Kaufungen Abbey (German: Kloster Kaufungen) was a Benedictine nunnery founded in 1017 by the Empress Cunigunde of Luxembourg, wife of Henry II, Holy Roman Emperor, located in Kaufungen in Hessen, Germany.

Abbey church ("Stiftskirche"), Kaufungen

History edit

Kaufungen deed of gift of Henry II, 1019

In May 1017 Cunigunde was staying on the imperial estate of Kaufungen when, according to Thietmar of Merseburg, she became seriously ill and vowed to found a monastery if she recovered.
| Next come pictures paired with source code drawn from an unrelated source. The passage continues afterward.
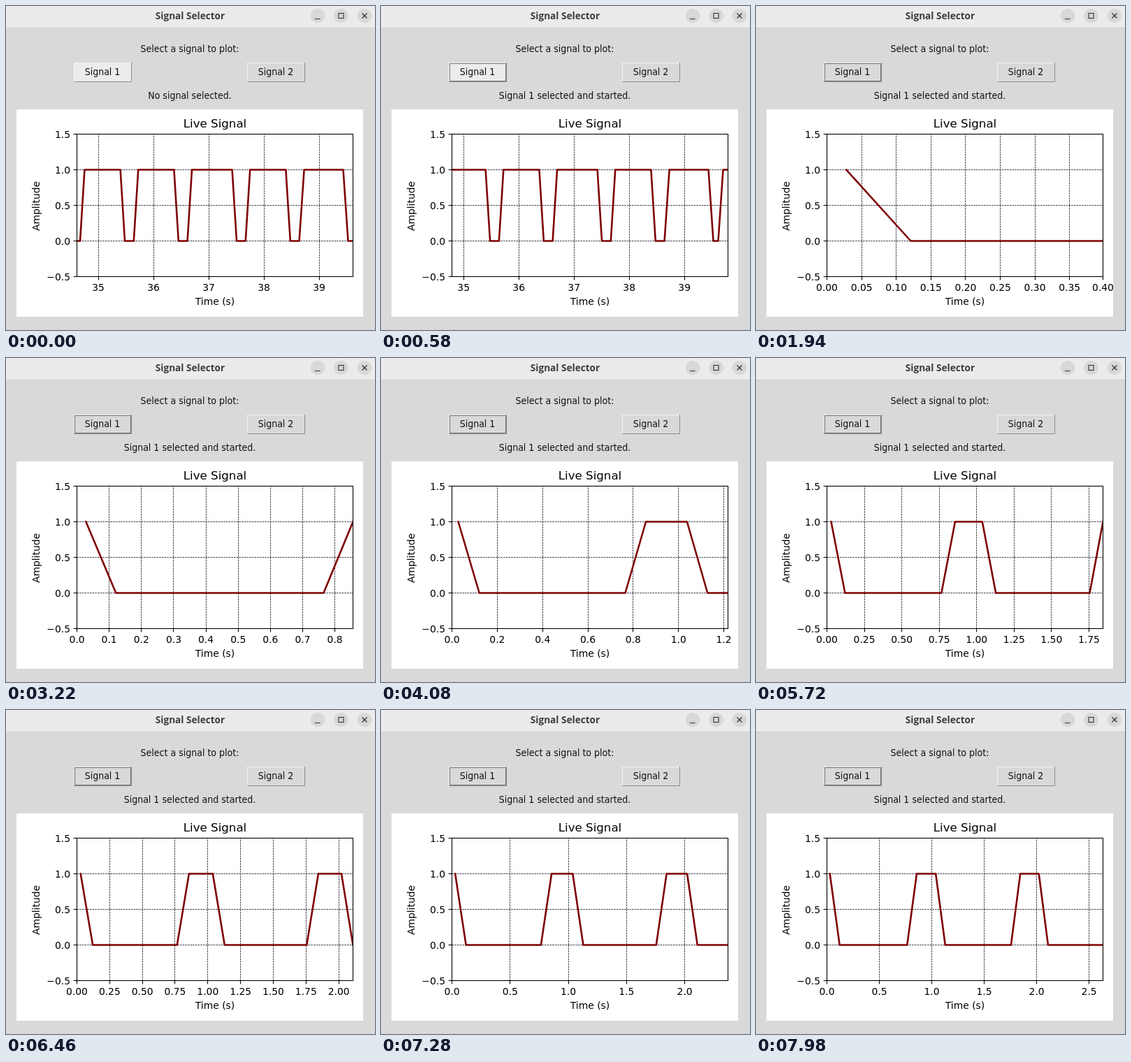
These frames come from a looping animation (528x464 px, 8000 ms). An HTML page with a canvas:

```html
<!DOCTYPE html>
<html lang="en">
<head>
<meta charset="utf-8">
<title>Signal Selector</title>
<style>
html, body { margin: 0; width: 100%; height: 100%; overflow: hidden; background: #d9d9d9; }
canvas { display: block; width: 528px; height: 464px; }
</style>
</head>
<body>
<canvas id="stage" width="528" height="464"></canvas>
<script>
const ctx = document.getElementById('stage').getContext('2d');
const LOOP = 8000;
const PLOT_FONT = '"DejaVu Sans", sans-serif';
const UI_FONT = '14px "DejaVu Sans Condensed", "Noto Sans", sans-serif';
const BG = '#d9d9d9', LIGHT = '#ebebeb', INK = '#111';
const AX = { l: 101.5, r: 496.5, t: 183.5, b: 387.5 };

// A square wave of period 1 s that is high for `duty` seconds after each `rise`.
const square = (rise, duty) => t => +((t - rise + 1) % 1 < duty);

const before = {
  time: k => 34.67 + 0.081 * k + 0.0075 * Math.max(0, k - 49),
  level: square(0.68, 0.765),
  first: -2
};
const after = {
  time: k => 0.028 + 0.093 * k - 0.00011 * k * k,
  level: square(0.8, 0.28),
  first: 0
};

const snap = v => Math.floor(v) + 0.5;

function rect(x, y, w, h, color) {
  ctx.fillStyle = color;
  ctx.fillRect(x, y, w, h);
}

function text(str, x, y, font, color = '#000', align = 'center') {
  ctx.font = font;
  ctx.fillStyle = color;
  ctx.textAlign = align;
  ctx.fillText(str, x, y);
}

function path(points, color, width, dash = []) {
  ctx.beginPath();
  points.forEach(([x, y]) => ctx.lineTo(x, y));
  ctx.strokeStyle = color;
  ctx.lineWidth = width;
  ctx.setLineDash(dash);
  ctx.stroke();
  ctx.setLineDash([]);
}

// Screen refreshes come in a 20, 100, 20 ms rhythm.
function refreshAt(ms) {
  const p = ms % 140;
  return 3 * Math.floor(ms / 140) + (p < 20 ? 0 : p < 120 ? 1 : 2);
}

function stateAt(ms) {
  const n = refreshAt(ms);
  const now = n * 0.0172 - 0.243;
  const restarted = now >= after.time(0);
  let last = 60 + Math.min(2, Math.floor((n + 1) / 5));
  if (restarted) {
    last = 0;
    while (after.time(last + 1) <= now) last++;
  }
  return {
    signal: restarted ? after : before,
    last,
    focus: n >= 5,
    hover: n < 26,
    status: n >= 9 ? 'Signal 1 selected and started.' : 'No signal selected.'
  };
}

function titleBar() {
  rect(0, 0, 528, 31, LIGHT);
  rect(0, 31, 528, 1, '#cfcfcf');
  text('Signal Selector', 263.5, 18.5, 'bold 13.6px "Open Sans", "Noto Sans", sans-serif', '#3d3d3d');
  for (const x of [446, 479.5, 513]) {
    ctx.beginPath();
    ctx.arc(x, 14, 10.3, 0, 7);
    ctx.fillStyle = '#d8d8d8';
    ctx.fill();
  }
  const ink = '#3d3d3d';
  path([[442, 18.5], [449.5, 18.5]], ink, 1.2);
  ctx.strokeRect(476, 10.5, 7, 7);
  path([[509.5, 10.5], [516.5, 17.5]], ink, 1.4);
  path([[516.5, 10.5], [509.5, 17.5]], ink, 1.4);
}

function button(label, x, lit, focus) {
  const y = 81, w = 83, h = 28;
  rect(x, y, w, h, lit ? '#ececec' : BG);
  path([[x + 0.5, y + h], [x + 0.5, y + 0.5], [x + w, y + 0.5]], '#f4f4f4', 1);
  path([[x + 0.5, y + h - 0.5], [x + w - 0.5, y + h - 0.5], [x + w - 0.5, y]], '#8c8c8c', 1);
  if (focus) {
    ctx.strokeStyle = '#000';
    ctx.setLineDash([1, 1]);
    ctx.strokeRect(x + 1.5, y + 1.5, w - 3, h - 3);
    ctx.setLineDash([]);
  }
  text(label, x + w / 2 - 0.5, 99, UI_FONT, INK);
}

// Smallest round step that splits the span into at most nine parts.
function tickStep(span) {
  const raw = span / 9;
  const mag = 10 ** Math.floor(Math.log10(raw));
  return [1, 2, 2.5, 5, 10].find(s => s * mag >= raw - 1e-9) * mag;
}

function decimals(step) {
  let d = 0;
  while (Math.abs(step * 10 ** d - Math.round(step * 10 ** d)) > 1e-6) d++;
  return d;
}

function plot({ signal, last }) {
  // The last gridline may sit on the frame itself, so allow a hair of slack.
  const end = signal.time(last), start = Math.max(0, end - 5);
  const slack = (end - start) * 0.006;
  const px = x => AX.l + (x - start) / (end - start) * (AX.r - AX.l);
  const py = y => AX.b - (y + 0.5) / 2 * (AX.b - AX.t);
  const font = '13.89px ' + PLOT_FONT;
  const grid = points => path(points, 'rgba(0,0,20,0.75)', 1, [2.57, 1.11]);

  rect(15, 148, 496, 297, '#fff');

  const step = tickStep(end - start), digits = decimals(step);
  for (let i = Math.ceil(start / step - 1e-6); i * step <= end + slack; i++) {
    const x = Math.min(px(i * step), AX.r), gx = snap(x);
    grid([[gx, AX.b], [gx, AX.t]]);
    path([[gx, AX.b], [gx, AX.b + 4.9]], '#000', 1.1);
    text((i * step).toFixed(digits), x, 408, font);
  }
  for (let v = -0.5; v <= 1.5; v += 0.5) {
    const gy = snap(py(v));
    grid([[AX.l, gy], [AX.r, gy]]);
    path([[AX.l - 4.9, gy], [AX.l, gy]], '#000', 1.1);
    text(v.toFixed(1).replace('-', '\u2212'), 92, py(v) + 5, font, '#000', 'right');
  }

  const points = [];
  for (let k = signal.first; k <= last; k++) {
    const t = signal.time(k);
    points.push([px(t), py(signal.level(t))]);
  }
  ctx.save();
  ctx.beginPath();
  ctx.rect(AX.l, AX.t, AX.r - AX.l, AX.b - AX.t);
  ctx.clip();
  ctx.lineJoin = 'round';
  ctx.lineCap = 'square';
  if (points.length > 1) path(points, '#7f0000', 2.6);
  ctx.restore();

  ctx.strokeStyle = '#000';
  ctx.lineWidth = 1.1;
  ctx.strokeRect(AX.l, AX.t, AX.r - AX.l, AX.b - AX.t);

  text('Live Signal', 299, 174, '16.67px ' + PLOT_FONT);
  text('Time (s)', 299, 428, font);
  ctx.save();
  ctx.translate(48, 286.5);
  ctx.rotate(-Math.PI / 2);
  text('Amplitude', 0, 0, font);
  ctx.restore();
}

function draw(ms) {
  const s = stateAt(ms);
  rect(0, 0, 528, 464, BG);
  titleBar();
  text('Select a signal to plot:', 263, 66, UI_FONT, INK);
  button('Signal 1', 97, s.hover, s.focus);
  button('Signal 2', 345, false, false);
  text(s.status, 263, 132.5, UI_FONT, INK);
  plot(s);
}

const begin = performance.now();
function frame() {
  draw((performance.now() - begin) % LOOP);
  requestAnimationFrame(frame);
}
frame();
</script>
</body>
</html>
```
She did so and her husband Henry endowed the new foundation in 1019.

King Henry granted to the nuns of Kaufungen, the privilege to organize a weekly market each Saturday, and a fair on the Feast of John the Baptist, and another of the Feast of the Exaltation of the Holy Cross.[1]

After the death of Henry in 1024, Cunigunde, who was later canonized as well as her husband, became a nun in the new Benedictine monastery,[2] where she died around 1033.

The abbey church was consecrated on 13 July 1025. In 1089, the nunnery became an Imperial abbey, territorially and judicially independent, subject only to the Holy Roman Emperor .

The "Vögte" (advocates, or lords protectors) of Kaufungen Abbey were the Counts of Maden.

During the 12th century, the abbey was transformed to house a community of secular canonesses, becoming a home for unmarried female members of the nobility (Frauenstift). It continued in this form until 1509, when, at the instigation of William II, Landgrave of Hesse, the abbey was returned to the Benedictine Order, under the authority of the Bursfeld Congregation. The canonesses were formed into Benedictines by nuns from Gehrden Abbey.

In 1532, during the Protestant Reformation, Landgrave Philip I of Hesse appropriated it and gave it, together with Wetter Abbey, to the Hessische Ritterschaft (Hessian Knighthood, an association of noble families for the purpose of mutual help) for the care and shelter of female members of those families belonging to it.

As the Ritterschaftliches Stift Kaufungen it still exists today.

Church edit

The abbey church, now known as the "Stiftskirche", was dedicated on 13 July 1025. It is now used as the parish church and is counted as the most significant structure of the late Ottonian period in north Hesse. In the westwork the Imperial gallery ("Kaiserempore") was re-discovered in 1938.[3][4][5][6] The church hosts regular classical music concerts.

References edit

  1. ^ Pranke, Piotr and Žečević, Milos. Medieval Trade in Central Europe, Scandinavia, and the Balkans (10th-12th Centuries), BRILL, 2020, p. 58 ISBN 9789004431645
  2. ^ "Kaufungen - Characterised by half-timbered houses and a thousand years of eventful history", Deutsche Märchenstraße e.V.
  3. ^ Baumgärtner, Ingrid, 2004. "Fürsprache, Rat und Tat". Erinnerung: Kunigundes Aufgaben als Kaiserin. In: Mittelalterstudien des Instituts zur Interdisziplinären Erforschung des Mittelalters und seines Nachwirkens, Paderborn, 5, (2004), pp. 47–69. ISBN 3-7705-3923-0
  4. ^ Brödner, Petra, 1997. "Eck kan mek nycht toffrede geven, eck mot to Koffungen". Kloster und Damenstift Kaufungen im Mittelalter. In: Kunigunde: Eine Kaiserin an der Jahrtausendwende, pp. 77–112. Kassel. ISBN 3-927327-41-7
  5. ^ Robb, Edith (2012-03-04). "Worth a visit: Thousand year old abbey is a moving muse" (in German). Retrieved 2018-06-30.
  6. ^ Irvin, Fr Joseph (2017-09-28). Vespers: Orthodox Service Books - Number 6. Lulu Press, Inc. ISBN 9781387118922.

External links edit

51°16′48″N 9°38′03″E / 51.2801°N 9.6343°E / 51.2801; 9.6343